The common mnemonic for moving the clocks is expressed as “spring forward and fall back” which calls to mind the moving forward of an hour in spring and moving back an hour in the fall. These respective times fall within the months of March and November.

The Standard Time Act of 1918 was modified by the Uniform Time Act of 1966 to require a regulation issued by the Department of Transportation before a state can move from one time zone to another. Under this new legislation, the governor or state representative may submit the required inquiry for the entire state or just a part of it.
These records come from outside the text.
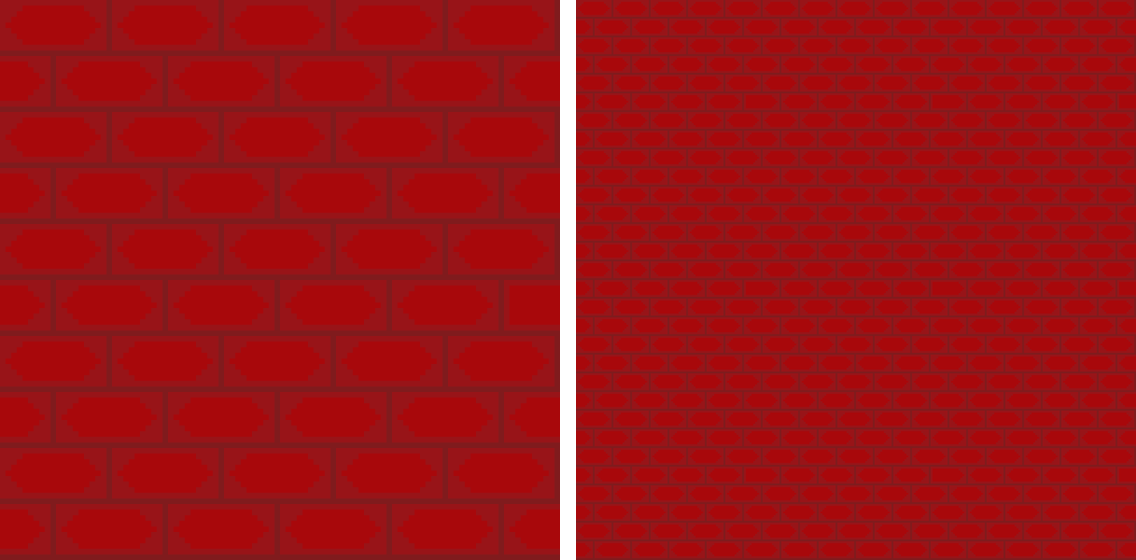
Left: one tile. Right: repeated 3 by 3.
Write a WebGL 2 fragment shader that draws this texture.

```glsl
#version 300 es
precision highp float;
// Red brick wall in running bond, laid out on a coarse grid of square cells.
// Each brick has a rim around a stepped hexagonal core, cut by a diamond distance;
// a box of subsamples per pixel smooths the cell edges. Whole counts make it tile.

#define COLUMNS 5.0
#define ROWS 10.0
#define BRICK_CELLS vec2(20.0, 10.0)  // brick plus one joint, in cells
#define JOINT_CELLS 1.0
#define CORE_HALF vec2(8.0, 3.0)      // core reach from the brick's centre cell
#define SQUARE_BRICK vec2(0.0, 4.0)   // column and row of the one worn brick
#define SAMPLES 4
#define CORE_COLOR vec3(0.66, 0.03, 0.045)
#define RIM_COLOR vec3(0.595, 0.08, 0.093)
#define MORTAR_COLOR vec3(0.50, 0.105, 0.115)

uniform vec2 u_resolution;
out vec4 fragColor;

vec3 wallColor(vec2 uv) {
    // Shift every other course by half a brick
    vec2 p = uv * vec2(COLUMNS, ROWS);
    float row = floor(p.y);
    p.x += 0.5 * (1.0 - mod(row, 2.0));
    vec2 brick = vec2(mod(floor(p.x), COLUMNS), mod(row, ROWS));
    vec2 cell = floor(fract(p) * BRICK_CELLS);

    // Joints lie along the right and bottom of each brick
    if (cell.x >= BRICK_CELLS.x - JOINT_CELLS || cell.y < JOINT_CELLS) return MORTAR_COLOR;

    // Core: box with its corners stepped off, one cell per level
    vec2 centre = vec2(BRICK_CELLS.x * 0.5 - JOINT_CELLS, BRICK_CELLS.y * 0.5);
    vec2 offset = cell - centre;
    vec2 reach = abs(offset);
    bool inBox = all(lessThan(reach, CORE_HALF + 0.5));
    bool inDiamond = reach.x + reach.y < CORE_HALF.x + 0.5;

    // The worn brick keeps its square corners on the left half
    bool squareEnd = all(equal(brick, SQUARE_BRICK)) && offset.x < 0.5;
    return inBox && (inDiamond || squareEnd) ? CORE_COLOR : RIM_COLOR;
}

void main() {
    // Average a grid of samples over the pixel
    vec2 corner = floor(gl_FragCoord.xy);
    vec3 sum = vec3(0.0);
    for (int j = 0; j < SAMPLES; j++) {
        for (int i = 0; i < SAMPLES; i++) {
            vec2 sub = (vec2(i, j) + 0.5) / float(SAMPLES);
            sum += wallColor((corner + sub) / u_resolution);
        }
    }
    fragColor = vec4(sum / float(SAMPLES * SAMPLES), 1.0);
}
```
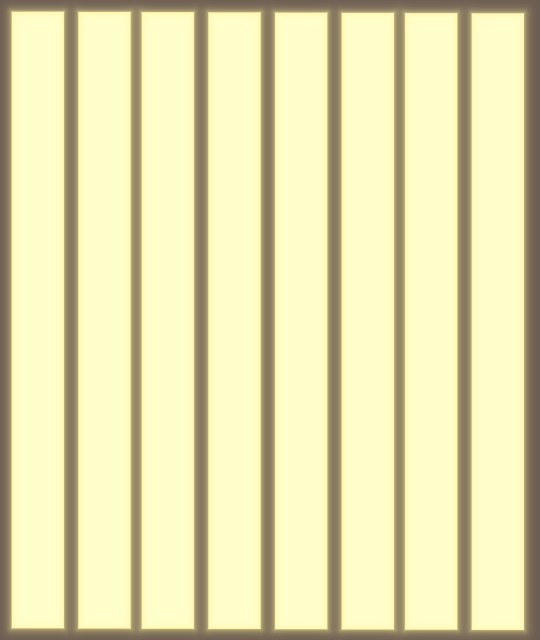
Reproduce this pattern procedurally as a Shadertoy shader.

```glsl
float boxDistance(vec2 p, vec2 halfSize) {
    vec2 q = abs(p) - halfSize;
    return length(max(q, 0.0)) + min(max(q.x, q.y), 0.0);
}

void mainImage(out vec4 fragColor, in vec2 fragCoord) {
    // Canvas is 162 x 192 grid units
    float unitsPerPixel = 192.0 / iResolution.y;
    vec2 p = fragCoord * unitsPerPixel;

    float nearest = 1e3;
    float glow = 0.0;

    // Eight tubes, snapped to whole grid units, each sitting slightly lower
    for (int i = 0; i < 8; i++) {
        float n = float(i);
        vec2 center = vec2(11.35 + floor(n * 19.71 + 0.5), 96.0 - 0.07 * n);
        float d = boxDistance(p - center, vec2(7.85, 92.5));
        nearest = min(nearest, d);
        glow += 0.55 * exp(-max(d, 0.0) / 1.2);
    }

    // Halo spilling onto the dark backing
    vec3 backing = mix(vec3(0.42, 0.36, 0.32), vec3(1.0, 0.95, 0.60), min(glow, 1.0));

    // Lit face, a little yellower toward its rim
    float rim = exp(min(nearest, 0.0) / 1.0);
    vec3 face = mix(vec3(1.0, 1.0, 0.80), vec3(1.0, 0.965, 0.68), rim);

    float coverage = smoothstep(0.7, -0.7, nearest / unitsPerPixel);
    fragColor = vec4(mix(backing, face, coverage), 1.0);
}
```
Moving an area’s time zone is decided based on the convenience of commerce, shipment, television and radio broadcasts, schools, businesses, places of worship, railroads, bus stations, airports, and many other factors in a state or county’s economy. After a public hearing, once comments have been made by the people who will be affected by the change, everything is reviewed. If the Secretary of the DOT approves the change, it is usually made at the next switch to or from DST.

Another aspect of the Uniform Time Act dictates that the process of moving an area onto or off of DST in general can only be done through legal action at the state level. This process varies from state-to-state and is obtained from the state’s legislative office. States can be exempt from DST but if they observe the practice, they must abide by federal laws.

Examples of DST Observances in the United States

  1. Alaska

The state of Alaska observes DST and due to the high latitude, it has almost round-the-lock sunlight during summer. Because of this, many people believe that the practice is a nuisance. The mainland’s single time zone is another issue for natives as the civil time and solar time are not at all in alignment. A bill was passed by state senator Ana MacKinnon to end DST, and the next step is for the House to consider the proposal.

  1. Arizona

Arizona observed DST in 1967 in accordance with the Uniform Time Act, but the state took steps to become exempt the following year and DST has not be observed since. The reason for this is due to the state’s energy consumption conversation. Since Phoenix and Tucson are some of the hottest US metropolitan areas, extra sunlight during the summer will skyrocket energy consumption and overall costs.

  1. Indiana

From the years 1970 to 2006, most of Indiana was in the Eastern Time Zone and did not observe DST. In April of 2006 though, eight counties in the west part of the state were shifted into the Central Standard Time zone and it was then that the state started to observe DST and move into the CDT zone during the summer. Currently there are 12 counties observing CDT during the summer and 80 counties observing EDT because of their time zone.

  1. Tennessee

The Republican Representative of Tennessee, Curry Todd has sponsored a bill that would implement a permanent Daylight Saving Time in the state. The problem with an idea like this is that it would require the federal government to amend the Uniform Time Act to allow such a scenario. The act specifies specific times of the year to observe DST, causing the issue with this concept. The only other alternative would be to obtain approval from the DOT to move the state to another time zone.

Final Thoughts

The subject of Daylight Saving Time has been a hot button topic as of late and will only continue to grow as the practice become more and more divisive. There are arguments to be made on both sides of the equation. Some believe the practice is dated, others think it’s a good thing to have implemented.

For as long as it exists, there will be a Central Daylight Time zone to occupy those states during the summer months when they move their clocks forward into another offset of UTC.